Fri, 14 Jan 2022
London Borough of Barking and Dagenham v Persons Unknown and others  EWCA Civ 13
On 13 January 2022, the Court of Appeal handed down its long-awaited judgment on the use of injunctions against “persons unknown”. The hearing lasted 3 days and involved 14 barristers. It interrogates the decision of Mr Justice Nicklin who held that the Court cannot grant final injunctions that prevent persons, who are unknown and unidentified at the date of the order (i.e. newcomers) from occupying and trespassing on local authority land.
The High Court Judge had stated that, whilst interim injunctions could be made against persons unknown, final injunctions could only be made against parties who had been identified and had had an opportunity to contest the final order sought.
The Court of Appeal overturned the decision of the High Court. The lead Judgment was given by the Master of the Rolls.

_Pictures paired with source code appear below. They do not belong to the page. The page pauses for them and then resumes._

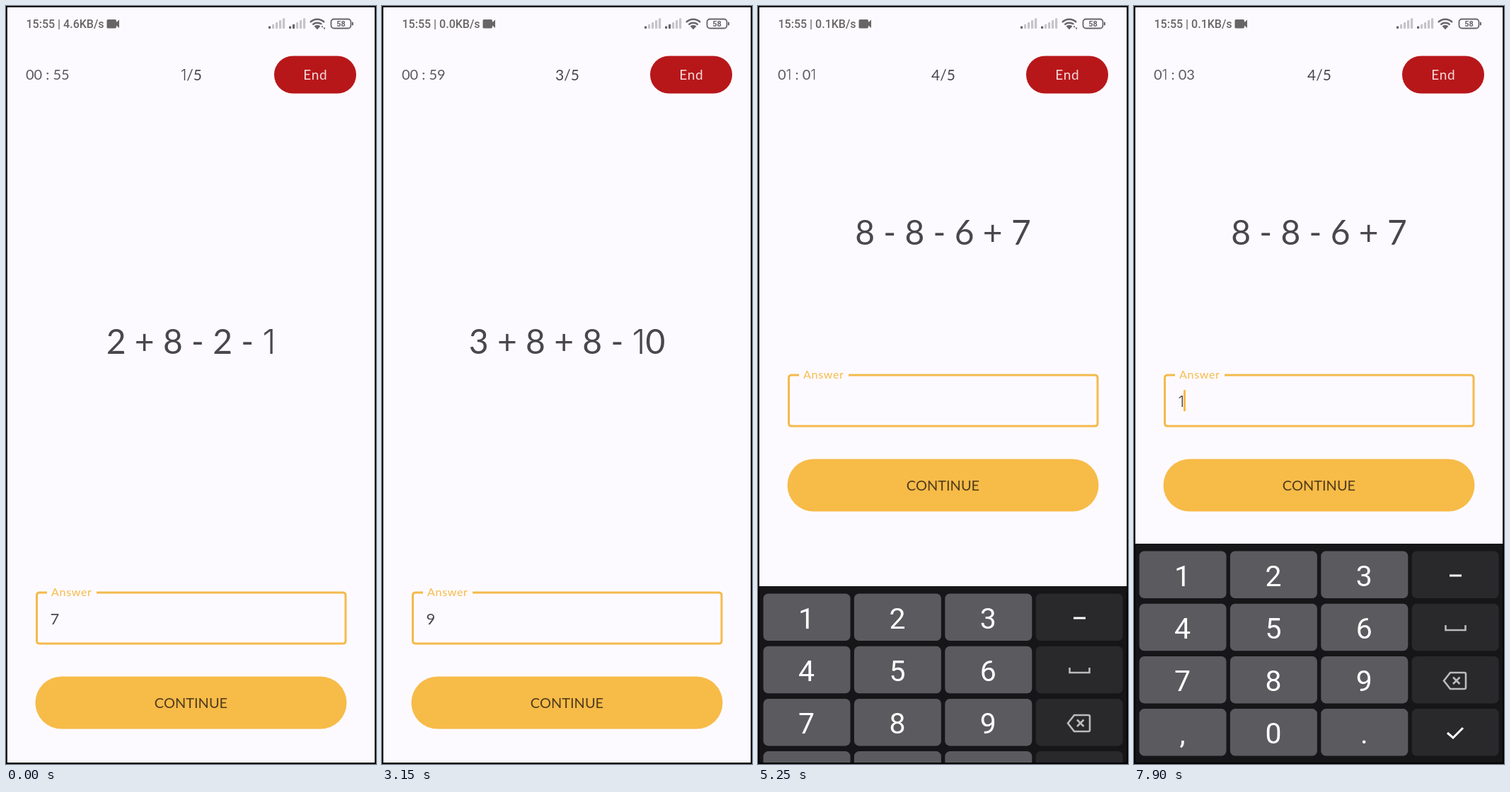
Animation, 523 px wide and 1070 px high, one loop 8 s. Source, as an HTML page:

```html
<!DOCTYPE html>
<html lang="en">
<head>
<meta charset="utf-8">
<title>Arithmetic quiz</title>
<style>
html, body { margin: 0; width: 100%; height: 100%; overflow: hidden; background: #fdfaff; }
svg { display: block; width: 523px; height: 1070px; font: 20px Lato, "Open Sans", sans-serif; fill: #48474c; }
.one { font-family: Inter, sans-serif; font-weight: 300; }
.mid { text-anchor: middle; }
.status { font: 500 16px Roboto, sans-serif; fill: #666; }
.key { font: 41px Roboto, sans-serif; fill: #fff; text-anchor: middle; }
.line { fill: none; stroke: #66656a; stroke-width: 2.4; }
.gold { fill: #f7bb48; }
</style>
</head>
<body>
<svg viewBox="0 0 523 1070">
  <rect width="523" height="1070" fill="#fdfaff"/>

  <text class="status" id="status" x="28.5" y="31"></text>
  <path d="M144 19h10q2 0 2 2v2l4-3.500v11.500l-4-3.500v2q0 2-2 2h-10q-1.500 0-1.500-1.500v-9q0-2 1.500-2z" fill="#666"/>
  <g id="bars"></g>
  <path class="line" d="M430 23a14 14 0 0 1 20 0M433.500 26.500a9 9 0 0 1 13 0"/>
  <path d="M435.500 28.500q4.500-3.500 9 0l-4.500 4.800z" fill="#66656a"/>
  <path id="arrows" d="M444.500 26h7v8h-7z" fill="#fdfaff"/>
  <path id="arrowTips" d="M445.500 30l1.500-2.500 1.500 2.500zM448.500 30.500h3l-1.500 3z" fill="#66656a"/>
  <rect class="line" x="459.500" y="18.500" width="28" height="13" rx="4" style="stroke-width:1.800"/>
  <rect x="489" y="22.500" width="2" height="5" rx="1" fill="#66656a"/>
  <text class="mid" x="473.500" y="29" style="font:700 11px Roboto,sans-serif" fill="#66656a">58</text>

  <text id="timer" x="28" y="104" fill="#5a595e"></text>
  <text id="counter" class="mid" x="262" y="104.500" font-size="21"></text>
  <rect x="379" y="70.500" width="116" height="53" rx="26.500" fill="#b8171a"/>
  <text class="mid" x="437.300" y="103.500" font-size="19" letter-spacing=".7" fill="#f6dcdc">End</text>

  <g id="pages" class="mid" font-size="48"></g>

  <g id="form">
    <path d="M58 828H47.500q-4 0-4 4V896q0 4 4 4H476q4 0 4-4V832q0-4-4-4H128" fill="none" stroke="#f4ba4c" stroke-width="3"/>
    <text class="gold" x="64" y="833" font-size="16" letter-spacing=".7">Answer</text>
    <text id="answer" x="62.500" y="873" font-size="22"></text>
    <rect id="cursor" class="gold" y="849" width="3" height="30"/>
    <rect class="gold" x="41.500" y="946.500" width="440" height="74" rx="37"/>
    <text class="mid" x="261.500" y="991" fill="#4f3c1b">CONTINUE</text>
  </g>

  <g id="keyboard"><rect y="759" width="523" height="311" fill="#161518"/></g>
  <path d="M.8 .8H522.200V1069H.8z" fill="none" stroke="#000" stroke-width="2"/>
</svg>
<script>
const $ = id => document.getElementById(id);
const LOOP = 8000, PAGE = 520, SLIDE = 500;
const questions = ['2 + 8 - 2 - 1', '2 - 10 + 10 - 8', '3 + 8 + 8 - 10', '8 - 8 - 6 + 7'];
const answers = ['7', '-6', '9', ''];
const slides = [500, 2177, 3820];
const ticks = [100, 1150, 2150, 3050, 4100, 5150, 6050, 7150];
// Times at which the caret turns on, off, on, ...
const blinks = [1000, 1500, 2000, 3100, 3650, 4800, 5350, 5850, 6350, 6800, 7300];

const passed = (times, t) => times.filter(x => t >= x).length;
const set = (id, attr, value) => $(id).setAttribute(attr, value);
const show = (id, on) => set(id, 'visibility', on ? 'visible' : 'hidden');
const footless = s => s.replace(/1/g, '<tspan class="one">1</tspan>');
const write = (id, s) => { if ($(id).textContent !== s) $(id).innerHTML = footless(s); };

// Cubic bezier (.25, .1, .25, 1)
function ease(x) {
  if (x <= 0) return 0;
  if (x >= 1) return 1;
  let lo = 0, hi = 1, u;
  for (let i = 0; i < 20; i++) {
    u = (lo + hi) / 2;
    if (.75 * u * (1 - u) + u ** 3 < x) lo = u; else hi = u;
  }
  return .3 * u * (1 - u) ** 2 + 3 * u * u * (1 - u) + u ** 3;
}

function drawBars(darkSecond) {
  let s = '';
  [371, 400].forEach((x, group) => {
    for (let i = 0; i < 5; i++) {
      const h = 3.5 + i * 2.8, dark = i < (group ? darkSecond : 1);
      s += `<rect x="${x + i * 5}" y="${32 - h}" width="3.2" height="${h}" rx="1" fill="${dark ? '#66656a' : '#c6c4c9'}"/>`;
    }
  });
  $('bars').innerHTML = s;
}

function buildKeyboard() {
  const labels = ['1', '2', '3', '', '4', '5', '6', '', '7', '8', '9', '', ',', '0', '.', ''];
  let s = '';
  labels.forEach((label, i) => {
    const col = i % 4, x = 7.5 + col * 128.4, y = 769.5 + (i >> 2) * 74.2;
    s += `<rect id="key${i}" x="${x}" y="${y}" width="123" height="66.5" rx="7" fill="${col < 3 ? '#5b5a5e' : '#29282b'}"/>`;
    s += `<text class="key" x="${x + 61}" y="${y + 49}">${label}</text>`;
  });
  s += `<g fill="none" stroke="#fff" stroke-width="3"><path d="M446 804h17"/><path d="M443 1026l8 7 14-14"/>
    <g stroke="#bbbabd" stroke-width="2.600"><path d="M440.500 874v7h28v-7"/>
    <path d="M447 941h20q2 0 2 2v19q0 2-2 2h-20l-9-11.500zM451 947.500l9.500 9.500M460.500 947.500l-9.500 9.500"/></g></g>`;
  $('keyboard').innerHTML += s;
}

function draw(t) {
  const page = slides.reduce((p, s) => p + ease((t - s) / SLIDE), 0);
  const seconds = 55 + passed(ticks, t);
  const two = n => String(n).padStart(2, '0');
  write('timer', two(Math.floor(seconds / 60)) + ' : ' + two(seconds % 60));
  write('counter', Math.round(page) + 1 + '/5');
  $('status').textContent = `15:55 | ${t < 100 ? '4.6' : t < 4100 ? '0.0' : '0.1'}KB/s`;
  drawBars(t < 4100 ? 2 : 1);
  const traffic = t < 1150 || t >= 4100 && t < 7150;
  show('arrows', traffic);
  show('arrowTips', traffic);

  const raised = t >= 5200;
  set('pages', 'transform', `translate(${-PAGE * page} ${raised ? -153.5 : 0})`);
  set('form', 'transform', `translate(0 ${raised ? -307 : 0})`);

  const typed = t >= 7800;
  write('answer', typed ? '1' : answers[passed(slides.map(s => s + SLIDE), t)]);
  const blinkOn = passed(blinks, t) % 2 && !(t >= 5000 && t < 5350);
  show('cursor', blinkOn);
  set('cursor', 'x', typed ? 70 : 62.8);

  const left = Math.max(0, (5350 - t) / 200);
  set('keyboard', 'transform', `translate(0 ${Math.min(320, 240 * left * left)})`);
  show('keyboard', t >= 5150);
  set('key0', 'fill', t >= 7750 && t < 7900 ? '#747377' : '#5b5a5e');
}

$('pages').innerHTML = questions.map((q, i) =>
  `<text x="${261.5 + PAGE * i}" y="490.5">${footless(q)}</text>`).join('');
buildKeyboard();

const start = performance.now();
function frame() {
  const t = (performance.now() - start) % LOOP;
  draw(Math.floor(t / 50) * 50);
  requestAnimationFrame(frame);
}
frame();
</script>
</body>
</html>
```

In essence, he held:
- The Court can grant final injunctions that prevent persons, who are unknown and unidentified at the date of the order, from occupying and trespassing on land. He rejected the High Court’s judgment that it is fundamental to our process of civil litigation that the Court cannot grant a final order against someone who is not party to the claim. He noted at para 89 that the CPR contains many ways of enforcing an order. CPR 70.4 says that an order made against a non-party may be enforced by the same methods as if he were a party. In the case of a possession order against squatters, the enforcement officer will enforce against anyone on the property whether or not a newcomer.
- He rejected the High Court’s bright-line distinction between “interim” and “final” orders. At para 77, the Master of the Rolls states: “there is no meaningful distinction between an interim and final injunction, since, as the facts of these cases show and Bromley explains, the court needs to keep persons unknown injunctions under review even if they are final in character”.
- The procedure adopted by Mr Justice Nicklin was “unorthodox”. It was unusual insofar as it sought to call in final orders of the court for revision in the light of subsequent legal developments, but has nonetheless enabled a comprehensive review of the law applicable in an important field.
- Whilst it is the Court’s proper function to give procedural guidelines, it cannot and should not limit in advance the types of injunction that may in future cases be held appropriate to make under section 37 against the world.
- He cast doubt on the comment of Coulson LJ in the Bromley case that there was “an inescapable tension between the article 8 rights of the Gypsy and Traveller community and the common law of trespass”. It is not right to say that either “the gipsy and traveller community” or any other community has article 8 rights. Article 8 provides that “everyone has the right to respect for his private and family life, his home and his correspondence”. In unauthorised encampment cases, newcomers cannot rely on an article 8 right to respect for their home, because they have no home on land they do not own. They can rely on a private and family life claim to pursue a nomadic lifestyle, but the scheme of the HRA 1998 is individualised.
He cast doubt on the comment of Coulson LJ in the Bromley case that “the Gypsy and Traveller community have an enshrined freedom not to stay in one place but to move from one place to another”. Each member of those communities, and each member of any community, has such a freedom in our democratic society, but the communities themselves do not have Convention rights. Individuals’ qualified Convention rights must be respected, but the right to that respect will be balanced against the public interest, when the Court considers their challenge to the validity of an unauthorised encampment injunction binding on persons unknown.
What is the upshot?
The Court of Appeal has restored the ability of local authorities, in appropriate circumstances and consistent with the safeguards contained within the CPR & the guidance provided in Bromley, to seek injunctions against persons unknown. In essence, the Court of Appeal has rowed back from the prescriptive and restrictive guidance of Mr Justice Nicklin.
The application of the judgment is not limited to gypsy and traveller cases. It is of universal application to urban explorers, protest, car cruising and cyber-attack, to give just a few examples of the subject matter of ‘persons unknown’ injunctions, and those obtain against the whole world.
A link to the judgment can be found here.